TASK MATERIAL below:

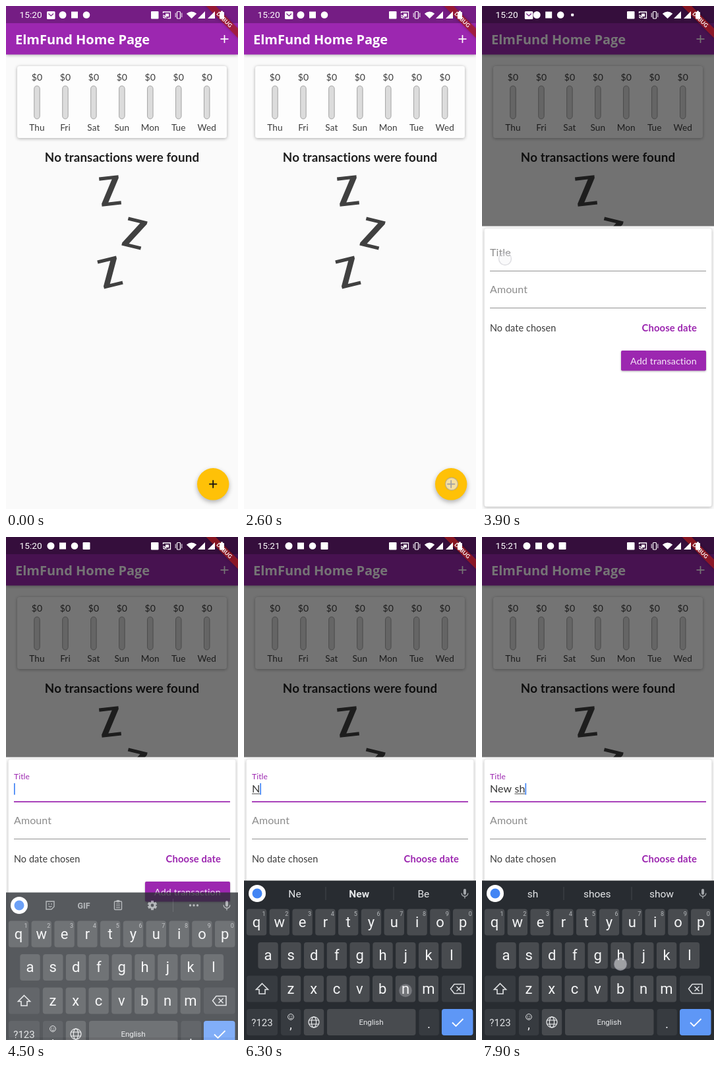
Recreate the animation shown at these times as an HTML page with a canvas. Size 352 px wide and 762 px high, loop 8000 ms.

```html
<!DOCTYPE html>
<html lang="en">
<head>
<meta charset="utf-8">
<title>Expense app</title>
<style>
  html, body { margin: 0; width: 100%; height: 100%; overflow: hidden; background: #fafafa; }
  canvas { display: block; }
</style>
</head>
<body>
<canvas id="stage" width="352" height="762"></canvas>
<script>
const W = 352, H = 762, LOOP = 8000, TAU = Math.PI * 2;
const PURPLE = '#9c27b0', KEY = '#484b4f', KEY_DARK = '#373b40', BOARD = '#282c31', INK = '#3c3c3c';
const screen = document.getElementById('stage').getContext('2d');
const layerCanvas = Object.assign(document.createElement('canvas'), { width: W, height: H });
const layer = layerCanvas.getContext('2d');
let c = screen;

const clamp = v => Math.max(0, Math.min(1, v));
const progress = (t, from, to) => clamp((t - from) / (to - from));
const easeOut = p => 1 - (1 - p) ** 2;
const mix = (a, b, p) => a + (b - a) * p;

// Touches: press time, position and, for typing, the text after release.
const touches = [
  { at: 2600, x: 315, y: 724 },
  { at: 3690, x: 35, y: 383 },
  { at: 5700, x: 28, y: 686 },
  { at: 6050, x: 245, y: 687, key: 'n', text: 'N' },
  { at: 6550, x: 91, y: 590, key: 'e', text: 'Ne' },
  { at: 6750, x: 61, y: 588, key: 'w', text: 'New' },
  { at: 7050, x: 190, y: 737, text: 'New ' },
  { at: 7450, x: 72, y: 638, key: 's', text: 'New s' },
  { at: 7750, x: 210, y: 647, key: 'h', text: 'New sh' }
];
const RELEASE = 85;

const letters = [
  { row: 'qwertyuiop', x: 19, y: 583.5 },
  { row: 'asdfghjkl', x: 36.5, y: 634 },
  { row: 'zxcvbnm', x: 71, y: 684.5 }
];
const PITCH = 34.8;

function box(x, y, w, h, r, fill) {
  c.beginPath();
  c.roundRect(x, y, w, h, r);
  c.fillStyle = fill;
  c.fill();
}
function disc(x, y, r, fill) {
  c.beginPath();
  c.arc(x, y, r, 0, TAU);
  c.fillStyle = fill;
  c.fill();
}
function line(points, color, width = 1, close = false) {
  c.beginPath();
  points.forEach(p => c.lineTo(...p));
  if (close) c.closePath();
  c.strokeStyle = color;
  c.lineWidth = width;
  c.stroke();
}
function shape(points, fill) {
  c.beginPath();
  points.forEach(p => c.lineTo(...p));
  c.fillStyle = fill;
  c.fill();
}
function outline(x, y, w, h, r, color, width = 1) {
  c.beginPath();
  c.roundRect(x, y, w, h, r);
  c.strokeStyle = color;
  c.lineWidth = width;
  c.stroke();
}
function ring(x, y, r, color, width = 1) {
  c.beginPath();
  c.arc(x, y, r, 0, TAU);
  c.strokeStyle = color;
  c.lineWidth = width;
  c.stroke();
}
function label(str, x, y, size, color, align = 'left', weight = 400, family = 'Lato') {
  c.font = `${weight} ${size}px "${family}", sans-serif`;
  // Slight tracking also keeps Lato from forming ligatures.
  c.letterSpacing = family === 'Lato' ? '0.1px' : '0px';
  c.textAlign = align;
  c.fillStyle = color;
  c.fillText(str, x, y);
}
const roboto = (str, x, y, size, color = '#f4f5f6', weight = 400, align = 'center') =>
  label(str, x, y, size, color, align, weight, 'Roboto');
function shadowed(blur, dy, alpha, draw) {
  c.save();
  c.shadowColor = `rgba(0,0,0,${alpha})`;
  c.shadowBlur = blur;
  c.shadowOffsetY = dy;
  draw();
  c.restore();
}
function plus(x, y, r, color, width) {
  line([[x - r, y], [x + r, y]], color, width);
  line([[x, y - r], [x, y + r]], color, width);
}

function zed(x, y, degrees) {
  c.save();
  c.translate(x, y);
  c.rotate(degrees * Math.PI / 180);
  shape([[-14.8, -22.2], [14.8, -22.2], [14.8, -18], [-4.5, 17], [14.8, 17],
    [14.8, 22.2], [-14.8, 22.2], [-14.8, 18], [4.5, -17], [-14.8, -17]], '#404040');
  c.restore();
}

function homePage() {
  c.fillStyle = '#fafafa';
  c.fillRect(0, 0, W, H);
  shadowed(5, 1.5, .3, () => box(0, 0, W, 73.5, 0, PURPLE));
  label('ElmFund Home Page', 14, 58, 20, '#fff', 'left', 700, 'Open Sans');
  plus(331.5, 50, 6, '#fff', 1.7);

  shadowed(5, 1, .32, () => box(17, 91, 318, 109, 3.5, '#fdfdfd'));
  ['Thu', 'Fri', 'Sat', 'Sun', 'Mon', 'Tue', 'Wed'].forEach((day, i) => {
    const x = 47 + 42.95 * i;
    label('$0', x, 113, 14, INK, 'center');
    box(x - 4.5, 121, 9, 50, 4.5, '#dcdcdc');
    outline(x - 4.2, 121, 8.4, 50, 4.2, '#9e9e9e', .9);
    label(day, x, 188.5, 13.6, INK, 'center');
  });

  label('No transactions were found', 176, 235.5, 18.8, '#1e1e1e', 'center', 700);
  zed(158, 280, -6);
  zed(195, 344.5, 14);
  zed(158, 403.5, -14);

  shadowed(7, 3, .3, () => disc(314.2, 724.3, 24.2, '#ffc107'));
  plus(314.2, 724.3, 6, '#111', 1.8);
}

function entrySheet(t, text, caretOn) {
  const p = easeOut(progress(t, 2720, 3020));
  if (!p) return;
  c.fillStyle = `rgba(0,0,0,${.54 * p})`;
  c.fillRect(0, 0, W, H);
  c.save();
  c.translate(0, (1 - p) * 429);
  box(0, 333.5, W, 429, 0, '#fafafa');
  shadowed(4, 1, .3, () => box(3.5, 337, 345, 421.5, 3.5, '#fff'));

  const f = easeOut(progress(t, 4000, 4180));
  const focused = f > 0;
  label('Title', 12, mix(379, 367, f), mix(16, 12, f), focused ? PURPLE : '#8c8c8c');
  box(12, focused ? 400.3 : 401, 328, focused ? 1.8 : 1, 0, focused ? PURPLE : '#929292');
  if (focused) {
    label(text, 12, 387, 16, '#333');
    const end = 12 + c.measureText(text).width;
    const word = text.split(' ').pop();
    const start = end - c.measureText(word).width;
    if (word) box(start, 388.5, end - start, 1, 0, '#444');
    if (caretOn) box(end, 373, 1.7, 17.5, 0, '#4285f4');
  }
  label('Amount', 12, 435, 16, '#8c8c8c');
  box(12, 457, 328, 1, 0, '#929292');
  label('No date chosen', 12, 492.5, 14.4, INK);
  label('Choose date', 326, 492.5, 14.8, PURPLE, 'right', 700);
  shadowed(3, 1, .3, () => box(211, 522, 129, 30.5, 2, PURPLE));
  label('Add transaction', 275.5, 543, 14.3, '#f6e9f8', 'center');
  c.restore();
}

function toolbar(text) {
  const ink = '#a2a6aa';
  disc(20, 540, 13, '#fff');
  disc(20, 540, 7.5, '#4285f4');

  box(333, 533, 4, 9, 2, ink);
  c.beginPath();
  c.arc(335, 539.5, 4.8, 0, Math.PI);
  c.strokeStyle = ink;
  c.lineWidth = 1.4;
  c.stroke();
  line([[335, 544], [335, 547.5]], ink, 1.4);

  if (text) {
    const shopping = text.length > 4;
    const words = shopping ? ['sh', 'shoes', 'show'] : ['Ne', 'New', 'Be'];
    words.forEach((word, i) =>
      roboto(word, 77 + 97.7 * i, 545.5, 15.5, '#e4e6e8', i === 1 && !shopping ? 700 : 400));
    [123.5, 226.5].forEach(x => box(x, 530, 1, 20, 0, '#43474c'));
    return;
  }
  line([[61, 534], [73, 534], [73, 542], [69, 546], [61, 546]], ink, 1.4, true);
  [65, 69].forEach(x => disc(x, 538, .9, ink));
  line([[64.5, 541], [67, 542.5], [69.5, 541]], ink, 1.2);
  roboto('GIF', 118, 544.5, 12.5, ink, 700);
  outline(164.5, 534, 11, 12.5, 1, ink, 1.4);
  box(167.5, 532, 5, 3.5, 1, ink);
  [538, 540.8, 543.6].forEach(y => line([[167, y], [173, y]], ink, 1));
  for (let i = 0; i < 6; i++) {
    const a = i * TAU / 6 + TAU / 12;
    line([[222, 540], [222 + 7.2 * Math.cos(a), 540 + 7.2 * Math.sin(a)]], ink, 4);
  }
  disc(222, 540, 5.4, ink);
  disc(222, 540, 2.4, BOARD);
  box(253, 530, 1, 20, 0, '#43474c');
  [279.5, 285, 290.5].forEach(x => disc(x, 540, 1.7, ink));
}

function letterKeys(upper) {
  letters.forEach(({ row, x, y }, r) => [...row].forEach((ch, i) => {
    const cx = x + PITCH * i;
    box(cx - 15.2, y - 20, 30.4, 40, 4, KEY);
    roboto(upper ? ch.toUpperCase() : ch, cx, y + 7, 22);
    if (r === 0) roboto((i + 1) % 10, cx + 11, y - 9.5, 9, '#b5b8bb');
  }));
}

function specialKeys(shifted) {
  const ink = '#dfe1e3';
  box(4, 664.5, 47, 40, 4, KEY_DARK);
  const arrow = [[27.5, 676.5], [36.5, 685.5], [32, 685.5], [32, 692], [23, 692], [23, 685.5], [18.5, 685.5]];
  if (shifted) shape(arrow, ink);
  line(arrow, ink, 1.6, true);

  box(300, 664.5, 47.5, 40, 4, KEY_DARK);
  line([[313.5, 684.5], [319, 677.5], [334, 677.5], [334, 691.5], [319, 691.5]], ink, 1.5, true);
  line([[322.5, 681], [329.5, 688]], ink, 1.5);
  line([[329.5, 681], [322.5, 688]], ink, 1.5);

  box(4, 715, 47, 40, 4, KEY_DARK);
  roboto('?123', 27.5, 740.5, 15, ink);

  box(56, 715, 30.4, 40, 4, KEY_DARK);
  ring(71, 727, 4.4, ink, 1);
  [69.4, 72.6].forEach(x => disc(x, 726, .7, ink));
  c.beginPath();
  c.arc(71, 727.5, 2.2, .2, Math.PI - .2);
  c.lineWidth = .9;
  c.stroke();
  roboto(',', 71, 745, 18);

  box(90.8, 715, 30.4, 40, 4, KEY);
  ring(106, 735, 8, ink, 1.3);
  c.beginPath();
  c.ellipse(106, 735, 3.6, 8, 0, 0, TAU);
  c.stroke();
  [732, 738].forEach(y => line([[98.6, y], [113.4, y]], ink, 1.2));

  box(126, 715, 134.5, 40, 4, KEY);
  roboto('English', 193, 739, 11.5, '#e8eaec');
  box(265.5, 715, 30.4, 40, 4, KEY_DARK);
  roboto('.', 280.5, 744, 19);
  box(300, 715, 47.5, 40, 4, '#5e97f6');
  line([[316, 735.5], [321.5, 741], [332.5, 730]], '#fff', 1.8);
}

function keyPopup(key, upper) {
  const found = letters.find(({ row }) => row.includes(key));
  const x = found.x + PITCH * found.row.indexOf(key);
  box(x - 17.5, found.y - 80.5, 35, 101, 4, '#212429');
  roboto(upper ? key.toUpperCase() : key, x, found.y - 47.5, 24);
  [-1, 0, 1].forEach(i => disc(x + 10 + 3 * i, found.y - 38, .7, '#e0e0e0'));
}

function keyboard(t, text) {
  const p = easeOut(progress(t, 4250, 4750));
  if (!p) return;
  const upper = t >= 5700 + RELEASE && t < 6050 + RELEASE;
  c = layer;
  c.clearRect(0, 0, W, H);
  box(0, 520.5, W, 242, 0, BOARD);
  toolbar(text);
  letterKeys(upper);
  specialKeys(upper);
  const pressed = touches.find(k => k.key && t >= k.at && t < k.at + RELEASE);
  if (pressed) keyPopup(pressed.key, upper);
  c = screen;
  c.globalAlpha = mix(.1, 1, p);
  c.drawImage(layerCanvas, 0, 72 * (1 - p));
  c.globalAlpha = 1;
}

function debugBanner() {
  c.save();
  c.translate(W, 0);
  c.rotate(Math.PI / 4);
  shadowed(4, 0, .4, () => box(-40, 24, 80, 10.3, 0, 'rgba(183,28,28,.66)'));
  label('DEBUG', 0, 32.2, 8.4, '#fff', 'center', 700);
  c.restore();
}

function notices(t) {
  const p = progress(t, 3800, 4200);
  const slide = 18 * p * p * (3 - 2 * p);
  c.save();
  c.globalAlpha = 1 - progress(t, 3900, 4050);
  box(62 + slide, 8, 12.5, 12, 1.5, '#fff');
  line([[64.5 + slide, 11.5], [68.3 + slide, 15], [72 + slide, 11.5]], '#751d84', 1.2);
  c.restore();
  disc(86 - slide, 13.5, 5.5, '#fff');
  box(99 - slide, 8.5, 10, 10, 0, '#fff');
  disc(122 - slide, 13.5, 5.3, '#fff');
  const grow = 5.5 * clamp(p * 1.5);
  if (p) box(140 - slide - grow, 13.5 - grow, 2 * grow, 2 * grow, 1, '#fff');
}

function statusBar(t) {
  roboto(t < 6000 ? '15:20' : '15:21', 20.5, 18.3, 13.7, '#fff', 400, 'left');
  notices(t);

  box(220, 8, 11.5, 11.5, 1, '#fff');
  line([[238.5, 11], [238.5, 9], [249.5, 9], [249.5, 18.5], [245, 18.5]], '#fff', 1.3);
  [2.5, 5].forEach(r => {
    c.beginPath();
    c.arc(238, 19, r, -Math.PI / 2, 0);
    c.stroke();
  });
  box(242, 11.5, 5, 4.5, 0, '#fff');
  outline(259.5, 8.5, 5, 10.5, 1, '#fff', 1.2);
  [257.2, 266.8].forEach(x => line([[x, 10.5], [x, 17]], '#fff', 1));

  c.beginPath();
  c.moveTo(281.5, 19);
  c.arc(281.5, 19, 10.5, -Math.PI * .76, -Math.PI * .24);
  c.fillStyle = '#fff';
  c.fill();
  [302, 317].forEach(x => shape([[x, 8], [x, 19], [x - 11, 19]], '#fff'));
  box(324, 9, 7, 10.5, 1, '#fff');
  box(326, 7.5, 3, 2, 0, '#fff');
}

function touchDots(t) {
  touches.forEach(({ at, x, y }) => {
    const age = t - at;
    if (age < 0 || age > 350) return;
    c.save();
    c.globalAlpha = 1 - progress(age, 100, 350);
    disc(x, y, 9.5, 'rgba(240,240,244,.65)');
    ring(x, y, 9.5, 'rgba(150,150,165,.55)', 1.4);
    c.restore();
  });
}

function render(t) {
  const typed = touches.filter(k => k.text && t >= k.at + RELEASE).pop();
  const text = typed ? typed.text : '';
  const blinkStart = typed ? typed.at + RELEASE : 4400;
  c = screen;
  homePage();
  entrySheet(t, text, (t - blinkStart) % 1000 < 500);
  box(0, 0, W, 26, 0, 'rgba(0,0,0,.25)');
  debugBanner();
  statusBar(t);
  keyboard(t, text);
  touchDots(t);
}

let origin;
function tick(now) {
  origin ??= now;
  render((now - origin) % LOOP);
  requestAnimationFrame(tick);
}
render(0);
requestAnimationFrame(tick);
</script>
</body>
</html>
```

End of TASK MATERIAL.

- **WORK ORDER**: Search the listing for the word "caretOn", and copy every line in which it is found.

- **COMPLETED EXERCISE**:
function entrySheet(t, text, caretOn) {
    if (caretOn) box(end, 373, 1.7, 17.5, 0, '#4285f4');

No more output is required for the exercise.